Steve, One way to tell is to drop a plastic saddle on a hard surface and listen to the sound it makes, next drop a bone saddle. The bone saddle will make a deeper and more solid sound hitting the surface compared to the plastic one, The other way is to burn a sliver of each, the plastic one will definitely smell like petroleum material burning. One other trick is to shine a flashlight or lamp light through the saddle. Plastics will look more solid and bone will have slight variances in it’s make up. Hope this helps. I’m glad you like our T-shirts! Thanks
You needn’t apologize for not being a recognized writer. I found your short discussion clear, convincing and thorough. I write a good bit and am always looking to improve those three qualities which you nicely exemplified. Now, I admit: I’m not a guitarist, and I bought the Picker’s Grip aid only for use in sleight of hand magic. Despite that, the writing was appealing to me.
My best to you,
Hey Billy, great advice and it makes complete sense. Never thought of it. I’ll have to check my Ovation Folklore that I haven’t played in a while.

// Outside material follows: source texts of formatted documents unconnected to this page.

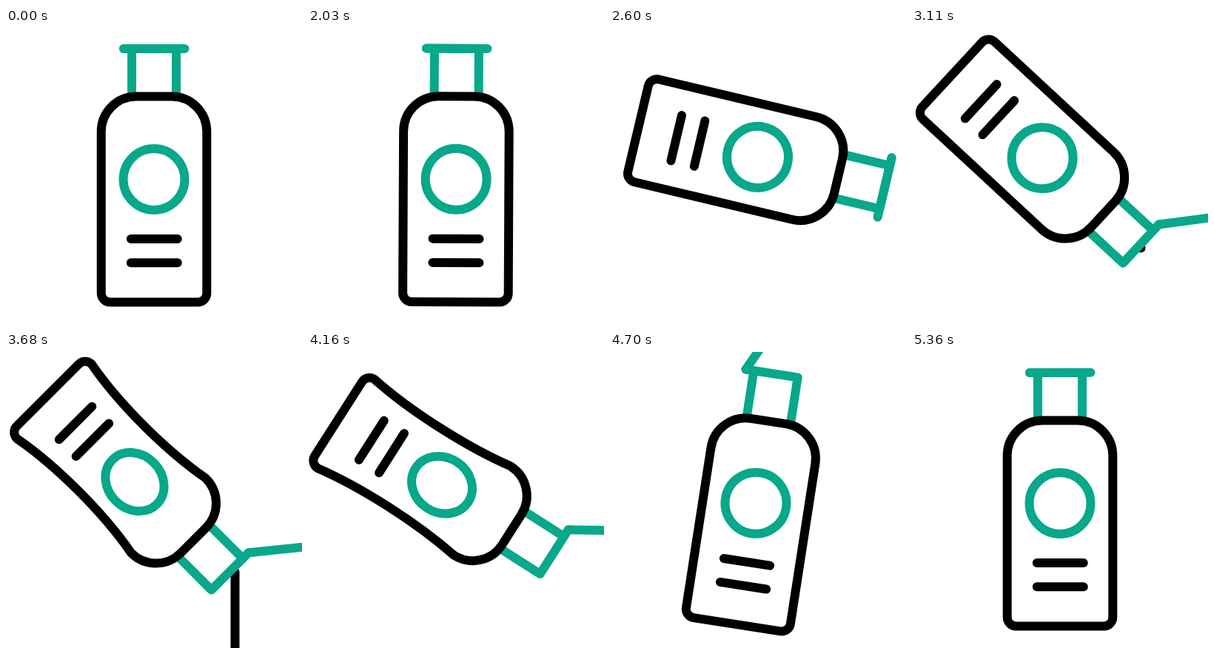
These frames come from a looping animation (400x400 px, 5390 ms). An HTML page:

```html
<!DOCTYPE html>
<html lang="en">
<head>
<meta charset="utf-8">
<title>Bottle</title>
<style>
  html, body { margin: 0; width: 100%; height: 100%; overflow: hidden; background: #fff; }
  svg { display: block; width: 100vw; height: 100vh; }
  path, ellipse { fill: none; stroke: #000; stroke-width: 12; stroke-linecap: round; stroke-linejoin: round; }
  .g { stroke: #08a88a; }
</style>
</head>
<body>
<svg viewBox="0 0 400 400">
  <path id="stream"/>
  <g id="bottle">
    <path class="g" d="M159 28H230V90M170 28V90"/>
    <path class="g" id="lid" d="M159 28H241.5"/>
    <path id="body"/>
    <ellipse class="g" id="ring" cx="200" cy="204.5"/>
    <path d="M168.8 285H231.8M168.8 317.3H231.8"/>
  </g>
</svg>
<script>
const LOOP = 5390, START = 2030, STEP = 30;
const TILT = 135, LID = -141, ARM = 50;
const el = id => document.getElementById(id);
const stream = el('stream'), bottle = el('bottle'), lid = el('lid'), body = el('body'), ring = el('ring');

const clamp = u => Math.min(1, Math.max(0, u));
const span = (t, a, b) => clamp((t - a) / (b - a));
const smooth = (t, a, b) => { const u = span(t, a, b); return u * u * (3 - 2 * u); };
const rad = a => a * Math.PI / 180;

// cubic-bezier(x1, 0, x2, 1)
function ease(u, x1, x2) {
  let lo = 0, hi = 1;
  for (let i = 0; i < 30; i++) {
    const s = (lo + hi) / 2, r = 1 - s;
    if (3 * r * r * s * x1 + 3 * r * s * s * x2 + s * s * s < u) lo = s; else hi = s;
  }
  return lo * lo * (3 - 2 * lo);
}

// Ring centre on the way back: time, x, y
const back = [[4006, 174, 175.5], [4160, 181, 179.7], [4400, 180.7, 193.5], [4700, 197, 204.2], [4850, 200, 204.5]];

function slope(i, k) {
  if (i === 0 || i === back.length - 1) return 0;
  const a = back[i - 1], b = back[i + 1];
  return (b[k] - a[k]) / (b[0] - a[0]);
}

function track(t, k) {
  if (t >= back[back.length - 1][0]) return back[back.length - 1][k];
  let i = 0;
  while (t > back[i + 1][0]) i++;
  const a = back[i], b = back[i + 1], h = b[0] - a[0], u = (t - a[0]) / h;
  const s = u * u * (3 - 2 * u);
  return a[k] + (b[k] - a[k]) * s +
    h * slope(i, k) * u * (1 - u) * (1 - u) - h * slope(i + 1, k) * u * u * (1 - u);
}

function pose(t) {
  if (t >= back[0][0]) {
    return { turn: TILT * (1 - smooth(t, 4006, 4828)), x: track(t, 1), y: track(t, 2) };
  }
  // The grip point moves straight while the bottle turns about it
  const u = span(t, 2000, 3350), p = ease(u, 0.3, 0.065);
  const turn = TILT * ease(u, 0.3, 0.138);
  return {
    turn,
    x: 200 - 61.4 * p + ARM * Math.sin(rad(turn)),
    y: 254.5 - 114.4 * p - ARM * Math.cos(rad(turn))
  };
}

function draw(now) {
  let t = now % LOOP;
  t = t < START ? 0 : START + STEP * Math.floor((t - START) / STEP);

  const { turn, x, y } = pose(t);
  bottle.setAttribute('transform', `translate(${x} ${y}) rotate(${turn}) translate(-200 -204.5)`);

  const open = LID * (smooth(t, 2640, 3130) - ease(span(t, 3757, 5375), 0.333, 0.8));
  lid.setAttribute('transform', `rotate(${open} 159 28)`);

  const q = smooth(t, 3160, 3560) - smooth(t, 4100, 4360), k = 11.8 * q;
  body.setAttribute('d', `M176 92.5H224A47.3 47.3 0 0 1 271.3 140
    C${271.3 - k} 205 ${271.3 - k} 295 271.3 358.5
    A12 12 0 0 1 259.3 370.5H140.7A12 12 0 0 1 128.7 358.5
    C${128.7 + k} 295 ${128.7 + k} 205 128.7 140A47.3 47.3 0 0 1 176 92.5Z`);
  ring.setAttribute('rx', 41.5 - 5 * q);
  ring.setAttribute('ry', 41.5 + q);

  const flow = t >= 3080 && t < 4130;
  const fall = (a, b) => 297 + 115 * span(t, a, b) ** 2;
  stream.setAttribute('d', flow ? `M309.5 ${fall(3750, 4130)}V${fall(3080, 3500)}` : '');
}

let t0;
function tick(now) {
  if (t0 === undefined) t0 = now;
  draw(now - t0);
  requestAnimationFrame(tick);
}
draw(0);
requestAnimationFrame(tick);
</script>
</body>
</html>
```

Curious, how can you tell if it’s already bone or not, or is it obvious? BTW Picker’s Grip is a game changer for me, I love it! I have a bunch and leave them laying around anywhere I might find myself with a guitar. Like my tee shirt too.